Mobile electronic music making with the city as interface.
In the Sonic City project (2002-2004), we designed, prototyped and tested a wearable system that enabled users to create a real-time personal soundscape of electronic music by walking through and interacting with urban environments, literally turning the city into a musical instrument.

As the user was walking through the city wearing sensors on the body, the prototype sensed the user’s urban contexts and actions, mapped this information to the audio processing of live urban sounds in real time, and output the resulting music through the user’s headphones.

The prototype was an open-ended platform for iterative prototyping of sound content and musical interaction and for testing in real-world settings. With this prototype, we could explore new uses of public space and everyday behaviours for creative purposes, for instance the city as an interface and mobility as an interaction model for electronic music making: bringing together perspectives on interaction from ubiquitous computing and from interactive music, Sonic City investigated the idea of everyday embodied movements and gestures – such as walking – as resources for aesthetic digital interactions and experimented with notions of creative affordances of everyday physical artefacts and environments – such as urban space.

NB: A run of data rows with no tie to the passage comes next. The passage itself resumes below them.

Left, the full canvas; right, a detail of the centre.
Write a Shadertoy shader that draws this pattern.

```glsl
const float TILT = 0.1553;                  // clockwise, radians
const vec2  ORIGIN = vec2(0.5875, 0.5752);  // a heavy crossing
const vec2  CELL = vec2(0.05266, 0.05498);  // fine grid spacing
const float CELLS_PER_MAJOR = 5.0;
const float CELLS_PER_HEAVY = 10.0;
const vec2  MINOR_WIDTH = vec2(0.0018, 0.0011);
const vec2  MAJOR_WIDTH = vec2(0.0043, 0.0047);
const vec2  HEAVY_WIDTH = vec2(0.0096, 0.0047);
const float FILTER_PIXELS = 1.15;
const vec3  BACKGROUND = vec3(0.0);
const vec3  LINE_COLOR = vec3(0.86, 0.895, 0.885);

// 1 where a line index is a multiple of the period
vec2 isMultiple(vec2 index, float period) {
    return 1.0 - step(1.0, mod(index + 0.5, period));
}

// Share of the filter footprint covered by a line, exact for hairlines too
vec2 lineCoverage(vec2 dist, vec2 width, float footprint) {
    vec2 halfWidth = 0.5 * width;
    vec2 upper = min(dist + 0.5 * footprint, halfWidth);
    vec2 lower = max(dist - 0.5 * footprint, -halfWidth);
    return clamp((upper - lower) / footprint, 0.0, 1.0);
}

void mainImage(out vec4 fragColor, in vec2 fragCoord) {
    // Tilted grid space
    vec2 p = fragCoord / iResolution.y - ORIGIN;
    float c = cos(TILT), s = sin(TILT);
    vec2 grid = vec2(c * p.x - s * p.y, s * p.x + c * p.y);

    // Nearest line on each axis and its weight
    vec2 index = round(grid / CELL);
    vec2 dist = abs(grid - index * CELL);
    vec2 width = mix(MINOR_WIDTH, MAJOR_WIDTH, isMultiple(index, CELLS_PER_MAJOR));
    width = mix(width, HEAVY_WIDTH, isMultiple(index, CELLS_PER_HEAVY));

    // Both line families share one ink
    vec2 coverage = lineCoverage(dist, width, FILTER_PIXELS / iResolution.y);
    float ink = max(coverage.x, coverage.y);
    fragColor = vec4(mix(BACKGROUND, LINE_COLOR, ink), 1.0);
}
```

The concept behind Sonic City and its early implementation were described in [1], and the complete design process and final implementation in [2]. The results of our user study – which showed how music making can weave itself into everyday urban behaviours in a novel and creative way – were described in [3] and further discussed in [4] (see publication list below).

Realised between 2002 and 2004, it was one of the pioneer projects of the mobile music field and contributed to establishing it. The project has been well-published and well-cited in academia, received a lot of attention in the new media arts scene, and has received extensive media and blog coverage (El Mundo, Receiver, We Make Money Not Art, Metro, Danmarks Radio, etc). Among other places, Sonic City was presented at NIME and Cybersonica, and was demoed at UIST and the EU’s IST 2004 event. It was featured in the Leonardo Electronic Almanac special issue on locative media, discussed in a number of academic articles about sound and urban space, and was included in the book “Worldchanging: a User’s Guide to the 21st Century” as an example of future technologies for urban living (see website below for more details about presentations and coverage).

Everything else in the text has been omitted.